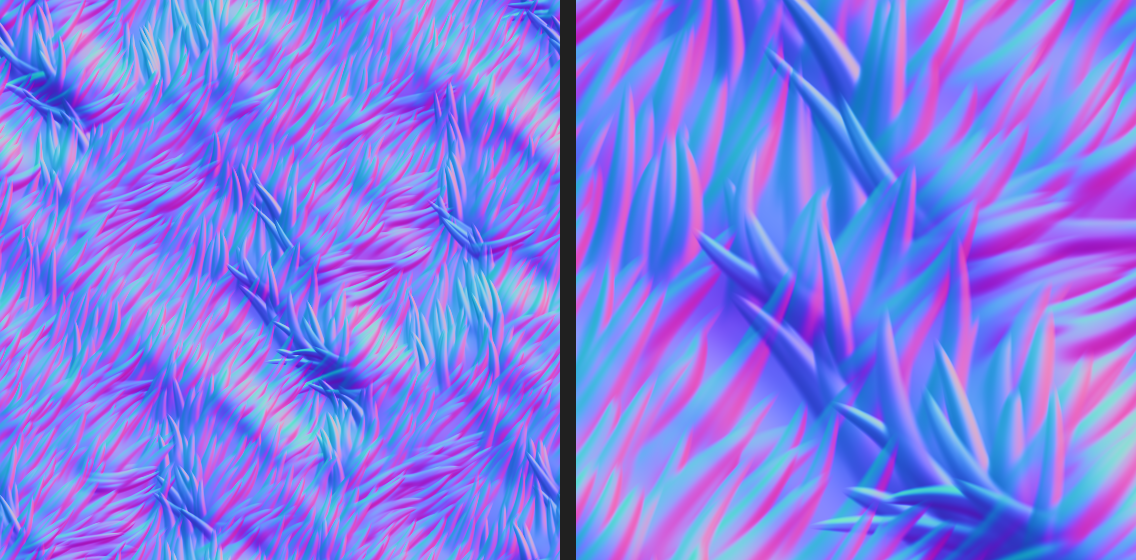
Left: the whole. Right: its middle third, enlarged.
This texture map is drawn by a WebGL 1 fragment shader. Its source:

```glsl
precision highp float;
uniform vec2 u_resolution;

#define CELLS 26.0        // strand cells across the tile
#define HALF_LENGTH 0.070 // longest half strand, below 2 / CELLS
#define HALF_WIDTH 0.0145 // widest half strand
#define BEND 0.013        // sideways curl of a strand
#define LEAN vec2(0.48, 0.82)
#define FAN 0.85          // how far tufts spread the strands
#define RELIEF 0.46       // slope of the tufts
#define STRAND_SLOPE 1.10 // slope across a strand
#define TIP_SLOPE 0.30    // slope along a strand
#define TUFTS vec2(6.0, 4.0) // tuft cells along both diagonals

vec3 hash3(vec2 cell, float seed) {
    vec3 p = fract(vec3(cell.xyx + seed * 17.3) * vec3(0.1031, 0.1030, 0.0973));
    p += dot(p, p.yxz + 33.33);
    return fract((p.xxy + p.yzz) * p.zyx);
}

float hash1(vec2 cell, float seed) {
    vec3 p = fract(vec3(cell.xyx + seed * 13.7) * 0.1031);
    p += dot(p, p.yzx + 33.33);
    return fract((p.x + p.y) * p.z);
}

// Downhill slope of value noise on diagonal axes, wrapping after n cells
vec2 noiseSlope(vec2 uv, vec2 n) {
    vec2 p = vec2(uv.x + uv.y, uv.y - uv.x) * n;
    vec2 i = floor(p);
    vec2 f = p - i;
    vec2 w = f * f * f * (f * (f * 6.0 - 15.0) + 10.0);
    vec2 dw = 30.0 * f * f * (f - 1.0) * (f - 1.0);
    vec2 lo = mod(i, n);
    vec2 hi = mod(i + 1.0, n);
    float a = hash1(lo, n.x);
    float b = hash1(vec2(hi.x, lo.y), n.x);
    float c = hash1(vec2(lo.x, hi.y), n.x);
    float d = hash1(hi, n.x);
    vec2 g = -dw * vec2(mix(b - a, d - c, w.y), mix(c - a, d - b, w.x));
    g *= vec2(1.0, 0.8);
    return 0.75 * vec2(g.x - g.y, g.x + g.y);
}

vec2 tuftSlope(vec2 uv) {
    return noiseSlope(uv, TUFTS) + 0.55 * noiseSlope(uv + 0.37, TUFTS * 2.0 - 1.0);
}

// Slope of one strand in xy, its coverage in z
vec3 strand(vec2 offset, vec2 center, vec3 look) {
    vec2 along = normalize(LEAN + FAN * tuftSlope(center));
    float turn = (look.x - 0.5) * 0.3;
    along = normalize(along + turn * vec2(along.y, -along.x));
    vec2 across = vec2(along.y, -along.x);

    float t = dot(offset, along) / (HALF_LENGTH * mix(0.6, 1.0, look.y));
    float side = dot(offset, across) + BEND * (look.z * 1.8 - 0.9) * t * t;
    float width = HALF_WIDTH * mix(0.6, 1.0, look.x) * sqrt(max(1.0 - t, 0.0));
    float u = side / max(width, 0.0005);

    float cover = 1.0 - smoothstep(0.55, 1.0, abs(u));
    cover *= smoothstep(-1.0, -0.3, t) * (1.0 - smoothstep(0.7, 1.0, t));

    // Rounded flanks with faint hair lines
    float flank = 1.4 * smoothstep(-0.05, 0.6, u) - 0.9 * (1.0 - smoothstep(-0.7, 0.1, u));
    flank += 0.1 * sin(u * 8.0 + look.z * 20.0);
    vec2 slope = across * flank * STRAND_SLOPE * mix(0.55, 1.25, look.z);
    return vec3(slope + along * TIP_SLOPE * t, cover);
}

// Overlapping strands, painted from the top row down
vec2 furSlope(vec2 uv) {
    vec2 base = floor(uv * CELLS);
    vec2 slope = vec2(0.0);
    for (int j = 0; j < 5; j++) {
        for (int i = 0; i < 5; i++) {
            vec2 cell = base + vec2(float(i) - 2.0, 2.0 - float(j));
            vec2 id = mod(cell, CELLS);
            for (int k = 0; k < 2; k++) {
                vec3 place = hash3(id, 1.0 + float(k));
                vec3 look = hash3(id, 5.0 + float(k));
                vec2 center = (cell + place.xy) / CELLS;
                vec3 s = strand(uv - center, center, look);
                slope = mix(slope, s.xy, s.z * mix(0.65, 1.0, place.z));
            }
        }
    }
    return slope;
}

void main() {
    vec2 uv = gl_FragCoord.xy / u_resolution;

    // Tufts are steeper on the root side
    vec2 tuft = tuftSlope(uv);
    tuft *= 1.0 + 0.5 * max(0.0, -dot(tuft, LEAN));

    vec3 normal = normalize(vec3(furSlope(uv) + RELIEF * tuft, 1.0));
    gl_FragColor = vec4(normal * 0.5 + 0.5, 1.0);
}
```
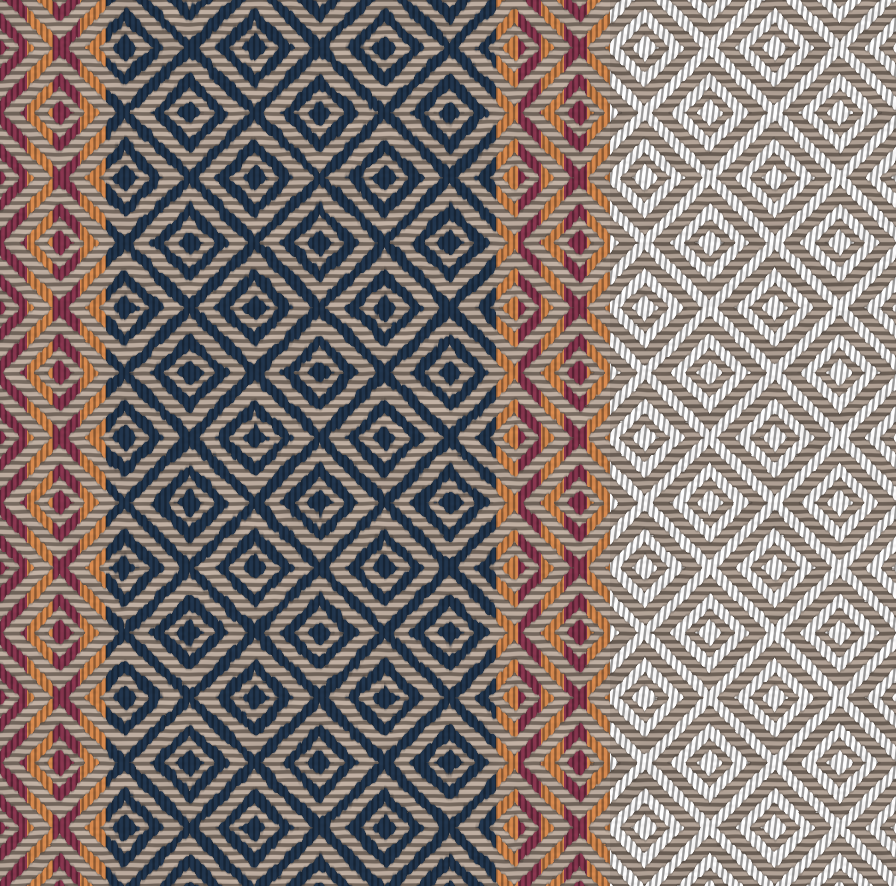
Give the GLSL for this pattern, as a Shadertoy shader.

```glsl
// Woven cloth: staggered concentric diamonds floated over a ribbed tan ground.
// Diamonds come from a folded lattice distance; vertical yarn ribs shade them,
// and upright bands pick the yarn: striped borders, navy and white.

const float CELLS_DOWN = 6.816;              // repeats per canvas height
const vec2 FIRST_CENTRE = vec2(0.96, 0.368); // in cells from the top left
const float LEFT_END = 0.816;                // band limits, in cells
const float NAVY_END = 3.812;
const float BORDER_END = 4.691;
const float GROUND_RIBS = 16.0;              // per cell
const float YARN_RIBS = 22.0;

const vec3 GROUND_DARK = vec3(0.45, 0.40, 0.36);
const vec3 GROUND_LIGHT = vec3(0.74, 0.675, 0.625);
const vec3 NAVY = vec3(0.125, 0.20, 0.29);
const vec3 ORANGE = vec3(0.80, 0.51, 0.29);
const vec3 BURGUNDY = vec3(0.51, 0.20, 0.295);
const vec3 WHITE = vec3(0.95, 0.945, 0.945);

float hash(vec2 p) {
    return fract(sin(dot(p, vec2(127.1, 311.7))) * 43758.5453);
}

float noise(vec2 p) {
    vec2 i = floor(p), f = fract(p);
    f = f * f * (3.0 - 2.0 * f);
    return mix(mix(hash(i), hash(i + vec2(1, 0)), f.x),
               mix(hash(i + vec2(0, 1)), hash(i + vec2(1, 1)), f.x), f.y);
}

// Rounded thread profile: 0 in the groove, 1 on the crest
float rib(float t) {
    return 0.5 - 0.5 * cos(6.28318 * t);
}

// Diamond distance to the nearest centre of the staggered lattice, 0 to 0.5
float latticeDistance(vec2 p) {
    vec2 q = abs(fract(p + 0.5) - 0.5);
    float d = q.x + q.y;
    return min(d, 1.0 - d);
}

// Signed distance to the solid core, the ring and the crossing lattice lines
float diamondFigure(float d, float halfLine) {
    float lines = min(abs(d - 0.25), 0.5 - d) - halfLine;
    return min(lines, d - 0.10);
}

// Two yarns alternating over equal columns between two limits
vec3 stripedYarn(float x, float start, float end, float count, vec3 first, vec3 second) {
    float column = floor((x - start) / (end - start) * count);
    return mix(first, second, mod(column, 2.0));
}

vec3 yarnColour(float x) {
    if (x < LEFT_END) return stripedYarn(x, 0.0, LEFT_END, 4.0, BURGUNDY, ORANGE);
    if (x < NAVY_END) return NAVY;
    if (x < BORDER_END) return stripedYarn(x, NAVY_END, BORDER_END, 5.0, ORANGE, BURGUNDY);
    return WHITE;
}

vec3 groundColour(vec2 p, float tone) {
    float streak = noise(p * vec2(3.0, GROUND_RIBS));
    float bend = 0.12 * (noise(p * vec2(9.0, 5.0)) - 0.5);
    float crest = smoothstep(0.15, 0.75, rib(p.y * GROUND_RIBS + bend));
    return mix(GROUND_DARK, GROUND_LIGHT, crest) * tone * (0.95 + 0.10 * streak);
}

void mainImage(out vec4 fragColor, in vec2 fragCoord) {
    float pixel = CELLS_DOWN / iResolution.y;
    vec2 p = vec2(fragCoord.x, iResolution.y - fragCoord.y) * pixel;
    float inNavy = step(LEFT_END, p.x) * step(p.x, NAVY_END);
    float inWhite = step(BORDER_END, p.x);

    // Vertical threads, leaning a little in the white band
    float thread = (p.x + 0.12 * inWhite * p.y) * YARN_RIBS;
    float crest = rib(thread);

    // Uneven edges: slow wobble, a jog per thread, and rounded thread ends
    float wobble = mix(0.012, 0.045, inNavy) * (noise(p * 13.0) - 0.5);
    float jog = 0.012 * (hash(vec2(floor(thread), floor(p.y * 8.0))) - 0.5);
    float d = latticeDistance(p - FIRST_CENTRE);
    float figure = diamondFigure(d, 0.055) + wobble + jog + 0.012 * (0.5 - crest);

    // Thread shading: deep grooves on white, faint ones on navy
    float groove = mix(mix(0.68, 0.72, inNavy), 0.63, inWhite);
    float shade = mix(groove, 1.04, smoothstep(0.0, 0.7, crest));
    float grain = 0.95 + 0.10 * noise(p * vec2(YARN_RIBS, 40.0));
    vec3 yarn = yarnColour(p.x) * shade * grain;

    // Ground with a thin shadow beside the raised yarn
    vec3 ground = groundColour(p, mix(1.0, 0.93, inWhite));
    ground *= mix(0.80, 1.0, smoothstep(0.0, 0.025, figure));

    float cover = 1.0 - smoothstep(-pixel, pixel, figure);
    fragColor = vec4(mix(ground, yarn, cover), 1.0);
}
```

What to do:
The exercise is to copy out every line above that has the word "wobble" in it.

Answer for this exercise:
    // Uneven edges: slow wobble, a jog per thread, and rounded thread ends
    float wobble = mix(0.012, 0.045, inNavy) * (noise(p * 13.0) - 0.5);
    float figure = diamondFigure(d, 0.055) + wobble + jog + 0.012 * (0.5 - crest);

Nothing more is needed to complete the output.